northeastern Chorus Frogs
Pseudacris triseriata

As soon as Fred Schueler left home to attend university in New York in the 1960's, and then in Canada in the 1970's, he was entranced by the creaking call of the Striped Chorus Frog, Pseudacris triseriata, which he had not heard during his youth in Connecticut.

Since then he's been fascinated by the strikingly definite distributional limits in this species' range both in northern Ontario (P. t. maculata and the northeastern populations of the "Western" or "Midland" subspecies, P. t. triseriata, in (as now mapped by their respective herpetofaunal atlases) Northern Ontario, southern Ontario, New York, Vermont, and Quebec.

In 1973 Fred and Aleta's courtship featured surveys of the distribution of this species in western and northern New York and Fred and his late brother Paul Wesley Schueler discovered the species in Vermont in 1975. Since then we've always recorded Chorus Frogs wherever we've heard them.

Since 1990, in many places it has seemed to us that the species has been declining, a sentiment Fred expressed in his review of a report on the species' status in Quebec (Canadian Field-Naturalist 113(4):699) , and now, with the co-operation of many others who are concerned about these declines:

[Chorus Frog] [Pseudacris triseriata] [Chorus Frog]

Chorus Frog Declaration
Conference papers
monitoring Chorus Frogs

the status of northeastern Chorus Frog populations

[Boreal Rachet Frogs, Pseudacris triseriata, playing the combs]
The Eastern Ontario Biodiversity Museum announces a meeting of friends and students of Pseudacris triseriata, to discuss Chorus Frogs in central Canada and the northeastern United States - 3-4 March 2001, in Kemptville, Grenville Co., Ontario, Canada.

First Annual International Conference on Northeastern Pseudacris triseriata

(thanks to Dave Seburn of Seburn Ecological Services for the grandiose title, though there are no present plans to make this an annual event)

Despite its vernacular, the ‘Western' Chorus Frog, Pseudacris triseriata triseriata, is found farther east than any other Chorus Frog, though this eastern range was discovered, in Quebec and Vermont, only in the 1950's and 1970's. But in many places where it was found in those decades, it is now absent.

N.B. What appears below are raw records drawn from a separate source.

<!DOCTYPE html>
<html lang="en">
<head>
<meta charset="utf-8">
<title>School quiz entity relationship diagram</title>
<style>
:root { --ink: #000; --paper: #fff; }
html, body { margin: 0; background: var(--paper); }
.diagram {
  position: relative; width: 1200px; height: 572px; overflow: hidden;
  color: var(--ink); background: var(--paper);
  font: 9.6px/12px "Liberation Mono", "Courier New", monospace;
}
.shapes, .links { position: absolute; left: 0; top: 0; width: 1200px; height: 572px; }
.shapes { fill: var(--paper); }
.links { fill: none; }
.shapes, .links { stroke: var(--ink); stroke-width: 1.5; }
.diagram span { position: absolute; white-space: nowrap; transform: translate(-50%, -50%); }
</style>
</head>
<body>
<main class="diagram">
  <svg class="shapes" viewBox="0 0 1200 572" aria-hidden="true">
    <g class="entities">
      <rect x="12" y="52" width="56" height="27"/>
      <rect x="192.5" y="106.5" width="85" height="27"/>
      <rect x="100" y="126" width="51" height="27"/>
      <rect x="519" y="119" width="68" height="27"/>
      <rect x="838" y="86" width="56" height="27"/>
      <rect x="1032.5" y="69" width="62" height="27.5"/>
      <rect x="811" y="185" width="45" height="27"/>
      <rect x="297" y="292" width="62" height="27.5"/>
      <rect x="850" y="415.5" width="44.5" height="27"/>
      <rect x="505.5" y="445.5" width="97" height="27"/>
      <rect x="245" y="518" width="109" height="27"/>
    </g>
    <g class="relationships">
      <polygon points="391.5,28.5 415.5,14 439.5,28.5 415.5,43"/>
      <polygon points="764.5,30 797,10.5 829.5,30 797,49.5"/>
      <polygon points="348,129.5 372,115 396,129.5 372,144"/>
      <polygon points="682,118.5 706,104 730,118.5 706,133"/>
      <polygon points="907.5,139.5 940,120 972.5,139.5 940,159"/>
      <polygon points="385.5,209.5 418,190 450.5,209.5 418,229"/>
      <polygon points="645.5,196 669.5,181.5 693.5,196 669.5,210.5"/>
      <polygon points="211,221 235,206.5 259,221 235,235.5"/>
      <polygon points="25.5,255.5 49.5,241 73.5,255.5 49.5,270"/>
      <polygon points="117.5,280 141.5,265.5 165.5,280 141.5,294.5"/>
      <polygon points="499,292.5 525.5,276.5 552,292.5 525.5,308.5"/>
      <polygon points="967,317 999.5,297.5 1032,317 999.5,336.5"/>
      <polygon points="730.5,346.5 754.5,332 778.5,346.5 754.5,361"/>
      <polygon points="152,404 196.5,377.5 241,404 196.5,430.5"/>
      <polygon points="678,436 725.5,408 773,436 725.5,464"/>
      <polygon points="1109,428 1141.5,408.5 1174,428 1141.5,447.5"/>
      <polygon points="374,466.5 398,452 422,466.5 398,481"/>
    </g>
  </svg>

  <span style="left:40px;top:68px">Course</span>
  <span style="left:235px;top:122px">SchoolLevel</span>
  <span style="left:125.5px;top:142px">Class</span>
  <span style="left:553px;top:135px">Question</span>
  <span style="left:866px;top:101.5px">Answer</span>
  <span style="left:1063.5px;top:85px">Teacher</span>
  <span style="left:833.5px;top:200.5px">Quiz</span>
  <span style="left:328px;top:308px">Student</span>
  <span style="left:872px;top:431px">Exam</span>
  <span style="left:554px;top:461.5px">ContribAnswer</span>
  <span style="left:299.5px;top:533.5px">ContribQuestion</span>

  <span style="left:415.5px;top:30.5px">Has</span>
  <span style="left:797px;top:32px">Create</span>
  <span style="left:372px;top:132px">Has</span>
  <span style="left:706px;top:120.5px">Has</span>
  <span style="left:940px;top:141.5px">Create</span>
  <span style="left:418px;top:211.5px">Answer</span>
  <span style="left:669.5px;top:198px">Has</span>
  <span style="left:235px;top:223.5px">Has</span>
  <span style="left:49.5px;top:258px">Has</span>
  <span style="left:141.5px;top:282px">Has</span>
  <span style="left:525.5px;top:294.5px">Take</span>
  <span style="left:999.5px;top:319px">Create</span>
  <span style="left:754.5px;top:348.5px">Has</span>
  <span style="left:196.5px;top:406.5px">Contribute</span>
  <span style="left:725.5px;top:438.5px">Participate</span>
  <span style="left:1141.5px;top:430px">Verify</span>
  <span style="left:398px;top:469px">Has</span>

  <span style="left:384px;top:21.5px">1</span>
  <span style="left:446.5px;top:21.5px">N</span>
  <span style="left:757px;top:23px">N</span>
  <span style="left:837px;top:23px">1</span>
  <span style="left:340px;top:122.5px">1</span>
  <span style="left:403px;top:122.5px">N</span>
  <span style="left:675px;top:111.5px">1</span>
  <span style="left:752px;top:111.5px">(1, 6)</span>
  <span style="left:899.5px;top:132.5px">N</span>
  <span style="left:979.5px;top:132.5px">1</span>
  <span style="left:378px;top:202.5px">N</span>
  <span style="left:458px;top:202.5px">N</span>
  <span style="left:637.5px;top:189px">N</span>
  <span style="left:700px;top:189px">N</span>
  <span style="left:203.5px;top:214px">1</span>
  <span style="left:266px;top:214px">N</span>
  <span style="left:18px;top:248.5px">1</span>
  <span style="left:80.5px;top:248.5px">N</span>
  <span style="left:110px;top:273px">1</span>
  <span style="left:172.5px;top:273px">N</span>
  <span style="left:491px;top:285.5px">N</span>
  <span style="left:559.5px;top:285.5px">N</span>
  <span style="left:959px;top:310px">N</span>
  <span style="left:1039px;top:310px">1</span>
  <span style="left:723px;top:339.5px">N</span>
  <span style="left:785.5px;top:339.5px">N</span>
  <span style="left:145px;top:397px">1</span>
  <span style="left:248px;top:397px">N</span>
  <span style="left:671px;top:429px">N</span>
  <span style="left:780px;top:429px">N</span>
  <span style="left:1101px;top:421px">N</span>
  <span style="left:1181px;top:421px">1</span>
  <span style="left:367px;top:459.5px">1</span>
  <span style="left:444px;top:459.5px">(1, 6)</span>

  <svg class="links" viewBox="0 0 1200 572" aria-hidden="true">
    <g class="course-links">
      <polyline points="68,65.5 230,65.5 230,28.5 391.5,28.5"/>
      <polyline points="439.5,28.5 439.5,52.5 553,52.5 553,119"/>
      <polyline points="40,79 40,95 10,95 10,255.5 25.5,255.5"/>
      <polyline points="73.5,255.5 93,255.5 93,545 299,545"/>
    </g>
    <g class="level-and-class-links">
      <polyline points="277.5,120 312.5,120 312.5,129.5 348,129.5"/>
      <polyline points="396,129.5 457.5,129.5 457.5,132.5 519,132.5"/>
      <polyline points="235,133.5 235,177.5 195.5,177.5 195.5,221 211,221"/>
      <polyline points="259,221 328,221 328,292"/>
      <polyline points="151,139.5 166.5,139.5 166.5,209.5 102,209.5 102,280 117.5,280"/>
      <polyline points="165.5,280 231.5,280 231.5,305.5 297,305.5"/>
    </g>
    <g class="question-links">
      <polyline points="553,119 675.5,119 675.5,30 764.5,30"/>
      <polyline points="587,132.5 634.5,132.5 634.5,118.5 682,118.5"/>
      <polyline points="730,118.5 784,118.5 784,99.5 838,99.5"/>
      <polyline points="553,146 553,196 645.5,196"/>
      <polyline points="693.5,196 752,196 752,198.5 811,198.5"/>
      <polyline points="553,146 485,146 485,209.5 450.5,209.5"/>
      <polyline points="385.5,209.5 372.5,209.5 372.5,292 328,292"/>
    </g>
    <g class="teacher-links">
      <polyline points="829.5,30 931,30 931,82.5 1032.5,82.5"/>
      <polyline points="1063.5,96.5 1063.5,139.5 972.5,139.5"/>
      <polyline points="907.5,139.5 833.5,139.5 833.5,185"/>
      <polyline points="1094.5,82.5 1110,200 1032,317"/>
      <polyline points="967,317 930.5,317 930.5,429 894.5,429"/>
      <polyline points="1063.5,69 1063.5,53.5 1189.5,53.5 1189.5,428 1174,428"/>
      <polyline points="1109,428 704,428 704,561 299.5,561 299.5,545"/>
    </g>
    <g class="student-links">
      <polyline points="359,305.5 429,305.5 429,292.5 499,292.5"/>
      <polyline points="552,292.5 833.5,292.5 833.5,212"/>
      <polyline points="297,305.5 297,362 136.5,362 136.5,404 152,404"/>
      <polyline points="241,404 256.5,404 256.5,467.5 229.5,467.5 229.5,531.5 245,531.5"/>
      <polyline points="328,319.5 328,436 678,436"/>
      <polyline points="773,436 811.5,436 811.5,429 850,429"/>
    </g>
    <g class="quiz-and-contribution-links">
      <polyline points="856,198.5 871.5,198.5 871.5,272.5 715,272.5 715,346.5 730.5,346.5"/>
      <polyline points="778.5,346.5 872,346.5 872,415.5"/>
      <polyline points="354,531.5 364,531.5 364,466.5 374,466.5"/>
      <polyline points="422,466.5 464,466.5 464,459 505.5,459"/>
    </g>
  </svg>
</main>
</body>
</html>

Even in areas like central southern Ontario, some observers feel that choruses are much more widely scattered than they were in the past. In the first five years of the Marsh Monitoring programme, this was the only anuran that significantly declined in frequency in the Great Lakes Basin (Weeber & Vallianatos. 2000. The Marsh Monitoring Program 1995-1999).

Relatively suddenly, there was a lot of Chorus Frog work planned: Jean-François Desroches beginning a master's project on year-round habitat use, Seburn Ecological Services analysing Ontario records, James Gibbs at Syracuse resurveying New York sites where Chorus Frogs were heard in the 1970's, and the EOBM planning to resurvey sites in eastern Ontario and the outer Bruce Peninsula. There are also questions about the status of the northeastern-most populations of the Boreal Chorus Frog, P. t. maculata, along the James Bay shore of Quebec, and the White River & Thunder Bay areas of Ontario.

In early January, 2001, we began a simple-minded e-mail list (i.e. REPLY ALL or send messages to bckcdb@istar for resending to everyone who's joined the list), discussing work with Ontario/ New York/ New England/ Quebec Chorus Frogs, and this group decided a meeting would be useful. We had two roundtable sessions, Saturday afternoon, 3 March, and Sunday morning, 4 March, at the EOBM, in which each of us presented what we'd found out about Chorus Frogs, or what we're planning to do.

This meeting resulted in a resolution expressing our concern for northeastern Chorus Frogs, and laying out a programme of actions we feel are necessary to understand and conserve them, and a collection of papers given at the conference or contributed by those who couldn't attend. If you're interested in northeastern Chorus Frogs - or are undertaking any of the actions suggested by the resolution - you can still join the e-mail list by writing to me at - F. W. Schueler - 10 March 2001

The Eastern Ontario Biodiversity Museum, a recently incorporated full-service natural history museum, is located in Kemptville, on the Rideau River, about halfway between Ottawa and Brockville. To reach the EOBM by car, take Hwy 416 south from Ottawa, or north from Hwy 401 (at Prescott), to the County Rd 43, Kemptville, exit. Go east on 43 to the traffic lights at Co Rd 44 (the first lights at a real intersection), and south to an acute intersection, dogleg east around a triangular traffic island, and go south again on Sanders Street to Northside Plaza, where the entrance to the EOBM is conspicuously indicated.